Data provided:
▼▼▼
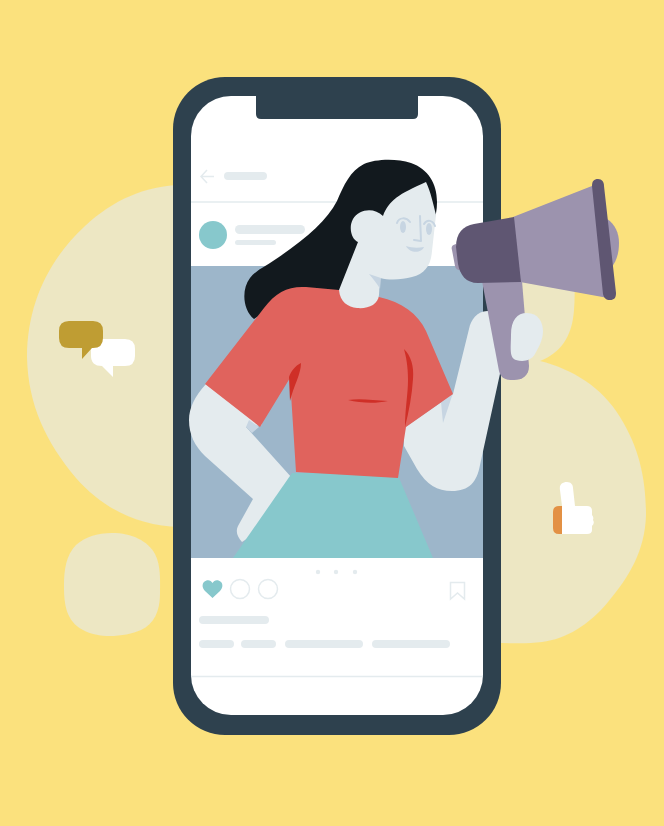
<!DOCTYPE html>
<html lang="en">
<head>
<meta charset="utf-8">
<title>Social media announcement</title>
<style>
:root{--yellow:#fbe17d;--cream:#ede7c3;--navy:#2e414e;--white:#fff;--mist:#e4ebee;--shade:#c7d5e2;--sky:#9db6ca;--teal:#87c8cc;--coral:#e0635d;--red:#cf2f27;--ink:#12191e;--lilac:#9c93ae;--plum:#5f5672;--mustard:#bf9d33;--orange:#e39144}
html,body{margin:0;width:664px;height:826px;overflow:hidden;background:var(--yellow)}
svg{display:block}
.blobs{fill:var(--cream)}
.navy{fill:var(--navy)}
.white{fill:var(--white)}
.mist{fill:var(--mist)}
.shade{fill:var(--shade)}
.sky{fill:var(--sky)}
.teal{fill:var(--teal)}
.coral{fill:var(--coral)}
.red{fill:var(--red)}
.ink{fill:var(--ink)}
.lilac{fill:var(--lilac)}
.plum{fill:var(--plum)}
.mustard{fill:var(--mustard)}
.orange{fill:var(--orange)}
.outline{fill:none;stroke:var(--mist);stroke-width:1.5}
.feature{fill:none;stroke:var(--shade);stroke-width:2;stroke-linecap:round;stroke-linejoin:round}
</style>
</head>
<body>
<svg width="664" height="826" viewBox="0 0 664 826" role="img" aria-label="A woman with a megaphone leans out of a social media post on a phone">
<defs>
<clipPath id="screen-shape"><rect x="191" y="96" width="292" height="619" rx="40"/></clipPath>
</defs>

<g class="blobs">
<path d="M180 185C145 186 113 200 85 226C50 258 27 303 27 357C28 405 46 442 76 478C104 510 140 526 180 527Z"/>
<path d="M112 533C132 533 148 541 155 554C161 566 160 580 160 594C160 611 154 624 141 630C125 637 99 639 83 630C66 621 64 604 64 586C64 570 66 555 76 545C85 537 97 533 112 533Z"/>
<path d="M495 235H560C574 257 576 285 574 310C572 338 560 353 540 361C572 369 602 387 620 417C640 449 646 481 646 515C645 551 629 577 608 602C589 625 566 639 542 642C527 644 512 643 495 643Z"/>
</g>

<g id="phone">
<rect class="navy" x="173" y="77" width="328" height="658" rx="52"/>
<g clip-path="url(#screen-shape)">
<rect class="white" x="191" y="96" width="292" height="619"/>
<rect class="sky" x="191" y="266" width="292" height="292"/>
<path class="outline" d="M191 202H483M191 676.5H483"/>
</g>
<path class="navy" d="M256 94H418V114Q418 119 413 119H261Q256 119 256 114Z"/>
</g>

<g id="post-header">
<path class="outline" d="M214 176.500H201M207 170L201 176.500L207 183"/>
<rect class="mist" x="224" y="172" width="43" height="8" rx="4"/>
<circle class="teal" cx="213" cy="235" r="14"/>
<rect class="mist" x="235" y="225" width="70" height="9" rx="4.500"/>
<rect class="mist" x="235" y="240" width="41" height="5" rx="2.500"/>
</g>

<g id="post-footer">
<g class="mist">
<circle cx="318" cy="572" r="2.200"/><circle cx="336" cy="572" r="2.200"/><circle cx="355" cy="572" r="2.200"/>
<rect x="199" y="616" width="70" height="8" rx="4"/>
<rect x="199" y="640" width="35" height="8" rx="4"/>
<rect x="241" y="640" width="35" height="8" rx="4"/>
<rect x="285" y="640" width="78" height="8" rx="4"/>
<rect x="372" y="640" width="78" height="8" rx="4"/>
</g>
<path class="teal" d="M212.500 598L205 591C202 588 202 584 204 582C207 579 211 580 212.500 583C214 580 218 579 221 582C223 584 223 588 220 591Z"/>
<circle class="outline" cx="240" cy="589" r="9.500"/>
<circle class="outline" cx="268" cy="589" r="9.500"/>
<path class="outline" d="M450.500 582.500H464.500V599L457.500 593L450.500 599Z"/>
</g>

<g id="woman">
<path class="ink" d="M254 319C243 310 241 290 250 278C256 270 268 265 279 257C308 237 327 220 337 201C344 185 350 171 364 164C375 159 396 158 411 163C428 169 437 183 437 202C437 218 432 226 424 234L345 290L275 305Z"/>
<path class="mist" d="M206 384C195 396 189 408 189 420C189 435 195 446 205 456L253 499L238 526C235 532 238 537 242 542L254 534L292 478L246 427L262 425Z"/>
<path class="shade" d="M246 427L249 420L259 427L252 433Z"/>
<path class="mist" d="M404 428V446L417 469C427 485 437 491 452 491C469 491 477 482 480 465L503 360L489 311C478 310 471 319 469 329L453 394Z"/>
<path class="shade" d="M441 402L453 393L443 423Z"/>
<path class="teal" d="M233 558L292 473H397L433 558Z"/>
<path class="coral" d="M205 384L264 308C276 292 288 286 306 287L339 290L379 297C402 302 418 314 426 331L453 394L406 427L398 478L296 472L290 378L260 427Z"/>
<g class="red">
<path d="M290 401L289 377C291 371 295 366 301 363C301 374 294 385 290 401Z"/>
<path d="M404 349C411 356 414 366 413 379C412 395 409 411 405 427C405 409 408 394 408 380C408 365 406 357 404 349Z"/>
<path d="M348 400C359 398 373 400 388 401C375 404 360 403 348 400Z"/>
</g>
<path class="mist" d="M426 182C399 194 389 200 383 216C374 207 359 209 353 219C348 228 352 240 358 242L339 290C340 302 348 307 357 308C368 309 378 305 379 295L380 278C392 281 403 279 412 277C425 274 431 265 432 251L436 215C433 203 431 193 426 182Z"/>
<path class="shade" d="M369 274L381 278L380 289C378 285 374 280 369 274Z"/>
<g id="face">
<path class="feature" d="M397 223C399 217 406 217 410 222M424 224C427 219 433 220 435 226M420 216L421 241L414 240"/>
<ellipse class="shade" cx="403" cy="227" rx="3" ry="6"/>
<ellipse class="shade" cx="429" cy="229" rx="3" ry="6"/>
<path class="shade" d="M406 246C412 248 418 248 424 247C422 253 410 254 406 246Z"/>
</g>
</g>

<g id="megaphone">
<path class="lilac" d="M607 219C615 224 619 233 619 243C619 254 616 262 611 268Z"/>
<path class="lilac" d="M456 244C452 245 451 247 452 250L455 266C456 270 459 271 463 270Z"/>
<path class="lilac" d="M482 281H522L529 366C529 376 522 380 514 380C506 380 501 379 499 371Z"/>
<path class="lilac" d="M513 217L597 184L608 298L520 282Z"/>
<path class="plum" d="M514 217L521 282L478 283C466 283 460 275 458 264L456 247C456 233 463 226 474 224Z"/>
<path class="plum" d="M592 186C592 181 594 179 598 179C602 179 604 182 604 186L616 293C616 298 614 300 610 300C606 300 604 298 603 294Z"/>
<path class="mist" d="M511 335C511 320 517 313 527 313C538 313 543 322 543 331C543 341 538 348 535 354C531 361 523 362 516 360C509 358 511 347 511 335Z"/>
</g>

<g id="comments">
<path class="white" d="M101 339H125Q135 339 135 349V356Q135 366 125 366H113V377L102 366Q91 366 91 356V349Q91 339 101 339Z"/>
<path class="mustard" d="M69 321H93Q103 321 103 331V338Q103 348 93 348H92L82 359V348H69Q59 348 59 338V331Q59 321 69 321Z"/>
</g>

<g id="thumbs-up">
<path class="orange" d="M562 506H559Q553 506 553 512V528Q553 534 559 534H562Z"/>
<path class="white" d="M562 534V506L560 490C559 485 562 482 567 482C571 482 573 485 573 488L575 506H587Q592 506 592 511V515Q594 517 593 520Q595 523 592 526V530Q592 534 587 534Z"/>
</g>
</svg>
</body>
</html>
▲▲▲
Work to complete:
Check each line of the listing above for the string "screen", then give how many lines have it. No other text.

Result for this exercise:
2